On the fifth floor of the federal courthouse in Manhattan last week, the connections that tie together one of the cities’ most powerful groups, the legal fraternity, were evident in the person of a small, carefully turned-out woman named Wendeen H. Eolis.

There in the courthouse within hours of each other, were two people whose friendships could mean healthy profits for her. In the afternoon, her friend Rudolph W. Giuliani, the former United States Attorney, would be at a reception for his interim successor, Benito Romano.

Across the marble hall that morning was another Eolis friend, James T. Sherwin, Vice Chairman of the GAF Corporation. He was in courtroom 506 where he is fighting criminal charges of stock manipulation brought against him and his company by the very same Rudolph W. Giuliani.

Early in the day, Ms. Eolis sipped coffee in the court’s cafeteria, and talked discreetly about her two friends. She discussed the turn of events that had pulled her into the celebrated case in which one friend was a defendant, and another his chief accuser who was at the same time conferring quietly with her.

“It’s a fluke,” she said, “that two people I regard as friends should be brought together in this way. But in the small town of New York’s big-time bar she seems to know everybody. She is a legal headhunter, placing blue-chip lawyers with firms or companies for fees that can be as much as 30% of a $1 million dollar salary. As a long time friend of Mr. Giuliani’s, she has been talking with him for a year about his opportunities in private practice. If he happens to select a firm she found, she acknowledged, she might make a large fee.

She is also a consultant for big law firms and Fortune 500 companies. In that capacity, she said, she was hired to help GAF and Mr. Sherwin, a friend and client for more than 20 years, assemble a legal defense team to fight Mr. Giuliani’s charges. She is still working for the company, she said.

The woman who would be every barrister’s broker more or less invented herself. Now 44 years old, she started her business, she says, in 1967 with an investment of $1800. Although her mother was a lawyer and her father was a New York state tax official, she had no interest in law school.

So she hung up a different kind of shingle as one of the early placement specialists in the legal profession. Then, with a little opportunity and a lot of hustle, one thing led to another. Now, she has a worldwide network of contacts that can help law firms with problems all over the globe.

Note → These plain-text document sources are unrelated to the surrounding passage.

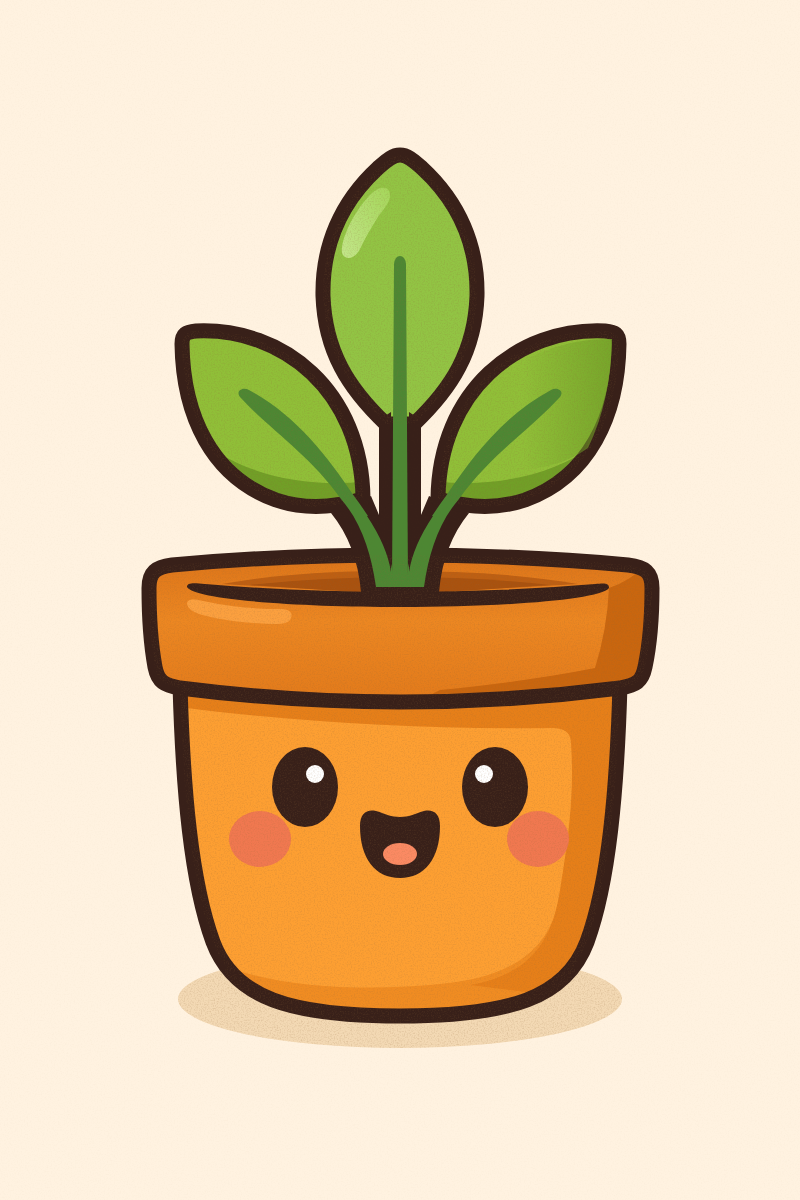
<!DOCTYPE html>
<html lang="en">
<head>
<meta charset="utf-8">
<title>Happy potted plant</title>
<style>
:root {
  --paper: #fff2e0;
  --ink: #382019;
  --ground: #f3d9b4;
  --pot: #fd9f32;
  --pot-shade: #e67f19;
  --pot-low: #f08c22;
  --rim: #ea8220;
  --rim-shade: #c9660f;
  --rim-inner: #bd5f13;
  --rim-shine: #fba03f;
  --leaf: #90bf38;
  --leaf-top: #92c444;
  --leaf-shade: #719f27;
  --leaf-shine: #b9e075;
  --stem: #4d8733;
  --cheek: #f07850;
  --tongue: #fb8a63;
}
html, body { margin: 0; padding: 0; overflow: hidden; background: var(--paper); }
svg { display: block; width: 800px; height: 1200px; }
.outline { fill: none; stroke: var(--ink); stroke-width: 15; stroke-linejoin: round; stroke-linecap: round; }
.ink { fill: var(--ink); }
.stem { fill: var(--stem); }
</style>
</head>
<body>
<svg viewBox="0 0 800 1200" role="img" aria-label="Smiling orange flower pot with three green leaves">
  <defs>
    <path id="pot-body" d="M180 685C183 790 191 882 213 942C234 998 290 1016 400 1016C510 1016 566 998 587 942C609 882 617 790 620 685Z"/>
    <path id="pot-rim" d="M149 588C149 572 156 567 172 565Q280 555 400 555Q520 555 628 565C645 567 652 572 652 588Q652 634 645 667C642 682 636 685 620 688Q510 702 400 702Q290 702 180 688C164 685 158 682 155 667Q149 634 149 588Z"/>
    <path id="leaf-center" d="M400 155C408 155 414 161 422 168C459 202 478 246 477 296C475 351 452 388 414 424L386 424C348 388 325 351 323 296C322 246 341 202 378 168C386 161 392 155 400 155Z"/>
    <path id="leaf-side" d="M182 344C182 334 186 332 196 331C283 327 362 391 363 499C330 509 303 509 276 500C212 477 183 416 182 344Z"/>
    <clipPath id="clip-body"><use href="#pot-body"/></clipPath>
    <clipPath id="clip-rim"><use href="#pot-rim"/></clipPath>
    <clipPath id="clip-side"><use href="#leaf-side"/></clipPath>
    <linearGradient id="rim-light" x1="0" y1="0" x2="0" y2="1">
      <stop offset="0" stop-color="#dc7419"/>
      <stop offset=".45" stop-color="#ec8722"/>
      <stop offset="1" stop-color="#e27a1b"/>
    </linearGradient>
    <linearGradient id="shine" x1="1" y1="0" x2="0" y2="1">
      <stop offset="0" stop-color="#a5d65a"/>
      <stop offset="1" stop-color="#c3e68a"/>
    </linearGradient>
    <linearGradient id="right-leaf-tone" x1="0" y1="0" x2="1" y2="0">
      <stop offset=".45" stop-color="#719f27" stop-opacity="0"/>
      <stop offset="1" stop-color="#719f27" stop-opacity=".8"/>
    </linearGradient>
    <filter id="grain" x="0" y="0" width="100%" height="100%">
      <feTurbulence type="fractalNoise" baseFrequency=".7" numOctaves="2" seed="4"/>
      <feColorMatrix values="0 0 0 0 .3  0 0 0 0 .15  0 0 0 0 .05  1.6 0 0 0 -.72"/>
    </filter>
    <clipPath id="clip-artwork">
      <use href="#pot-body"/><use href="#pot-rim"/><use href="#leaf-center"/><use href="#leaf-side"/>
      <use href="#leaf-side" transform="translate(801 0) scale(-1 1)"/>
      <ellipse cx="400" cy="999" rx="222" ry="49"/>
    </clipPath>
  </defs>

  <rect width="800" height="1200" fill="var(--paper)"/>
  <ellipse id="ground-shadow" cx="400" cy="999" rx="222" ry="49" fill="var(--ground)"/>

  <g id="pot">
    <g clip-path="url(#clip-body)">
      <use href="#pot-body" fill="var(--pot)"/>
      <path fill="var(--pot-low)" d="M200 955C260 988 360 992 440 984C505 978 538 955 552 922L620 960L560 1030H220Z"/>
      <path fill="var(--pot-shade)" d="M180 680H630V920L590 1000L470 985C530 974 552 942 560 890C570 830 574 790 571 743Q571 728 552 728C430 730 290 722 180 707Z"/>
    </g>
    <use href="#pot-body" class="outline" stroke-width="16"/>
    <g clip-path="url(#clip-rim)">
      <use href="#pot-rim" fill="url(#rim-light)"/>
      <path fill="var(--rim-shade)" d="M609 588Q632 580 645 565L670 575V710H400L440 690Q530 681 595 668Q607 630 609 588Z"/>
      <path fill="var(--rim-inner)" d="M222 584C290 572 350 571 400 571C460 571 520 574 578 584L400 594Z"/>
      <path fill="#a9520f" d="M250 585Q320 577 400 577Q480 577 550 585L400 595Z"/>
    </g>
    <path class="ink" d="M187 587C187 582 195 583 205 584Q300 592 400 592Q500 592 595 584C605 583 609 583 609 588C600 600 500 607 400 607C300 607 195 600 187 587Z"/>
    <path fill="var(--rim-shine)" d="M187 604C187 598 196 599 203 601Q240 609 280 609C290 609 293 613 291 618C289 624 281 624 271 624Q225 622 199 614Q188 610 187 604Z"/>
    <use href="#pot-rim" class="outline"/>
  </g>

  <g id="plant">
    <g id="stem-outlines" class="ink">
      <path d="M379 412H421V590H379Z"/>
      <path d="M331 513L371 496L379 515L402 550V592H361Q357 545 331 513Z"/>
      <path d="M469 513L429 496L421 515L398 550V592H439Q443 545 469 513Z"/>
    </g>
    <g id="left-leaf">
      <g clip-path="url(#clip-side)">
        <use href="#leaf-side" fill="var(--leaf)"/>
        <path fill="var(--leaf-shade)" d="M205 444C250 477 310 488 370 481V515H260Z"/>
      </g>
      <use href="#leaf-side" class="outline"/>
    </g>
    <g id="right-leaf" transform="translate(801 0) scale(-1 1)">
      <g clip-path="url(#clip-side)">
        <use href="#leaf-side" fill="var(--leaf)"/>
        <path fill="var(--leaf-shade)" d="M205 444C250 477 310 488 370 481V515H260Z"/>
      </g>
      <use href="#leaf-side" class="outline"/>
    </g>
    <path fill="url(#right-leaf-tone)" d="M612 339C530 338 475 385 450 460C520 478 560 468 588 448Q611 400 612 339Z"/>
    <g id="center-leaf">
      <use href="#leaf-center" fill="var(--leaf-top)"/>
      <use href="#leaf-center" class="outline"/>
      <path fill="url(#shine)" d="M372 193C380 186 389 186 390 194C391 201 384 209 378 217Q367 234 360 249C355 259 345 261 342 253C340 240 355 209 372 193Z"/>
    </g>
    <g id="stems">
      <path class="ink" d="M379 420L391 412V545H379ZM409 412L421 420V545H409Z"/>
      <path id="left-stem" class="stem" d="M240 397C235 390 244 387 249 390C294 414 326 454 354 496C376 526 390 550 393 574H398V587H376C371 552 361 522 341 499C309 454 270 430 240 397Z"/>
      <use href="#left-stem" transform="translate(800 0) scale(-1 1)"/>
      <path class="stem" d="M400 256Q405 256 406 264L408 587H392L394 264Q395 256 400 256Z"/>
      <path class="ink" d="M391 500V572Q387 546 367 516L380 515ZM409 500V572Q413 546 433 516L420 515Z"/>
    </g>
  </g>

  <g id="face">
    <g fill="var(--cheek)">
      <ellipse cx="260" cy="839" rx="31" ry="28"/>
      <ellipse cx="538" cy="839" rx="31" ry="28"/>
    </g>
    <g class="ink">
      <ellipse cx="305" cy="787" rx="33" ry="40"/>
      <ellipse cx="495" cy="787" rx="33" ry="40"/>
      <path d="M360 826C360 813 367 809 376 811C386 814 391 817 400 817C409 817 414 814 424 811C433 809 440 813 440 826C440 858 425 878 400 878C375 878 360 858 360 826Z"/>
    </g>
    <circle cx="315" cy="774" r="9" fill="#fff"/>
    <circle cx="484" cy="774" r="9" fill="#fff"/>
    <ellipse cx="400" cy="854" rx="17" ry="11" fill="var(--tongue)"/>
  </g>

  <g id="paper-grain">
    <rect width="800" height="1200" filter="url(#grain)" opacity=".04"/>
    <g clip-path="url(#clip-artwork)"><rect width="800" height="1200" filter="url(#grain)" opacity=".25"/></g>
  </g>
</svg>
</body>
</html>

Quickly, she said, she realized that she did not want to be just a headhunter, but a consultant on the management of firms, helping them merge with others. As she moved around behind the scenes, she gathered information and relationships. And she decided to market what she had.

It is a calling that requires patience and no embarrassment about going back to old friends for new favors. “I am in a business in which building relationships is what leads to the long term success of that business, she said, “and no single placement is critical in the big picture. For the moment, in Wendeen Eolis’s big picture, Mr. Giuliani’s future is just one little corner of a busy canvas.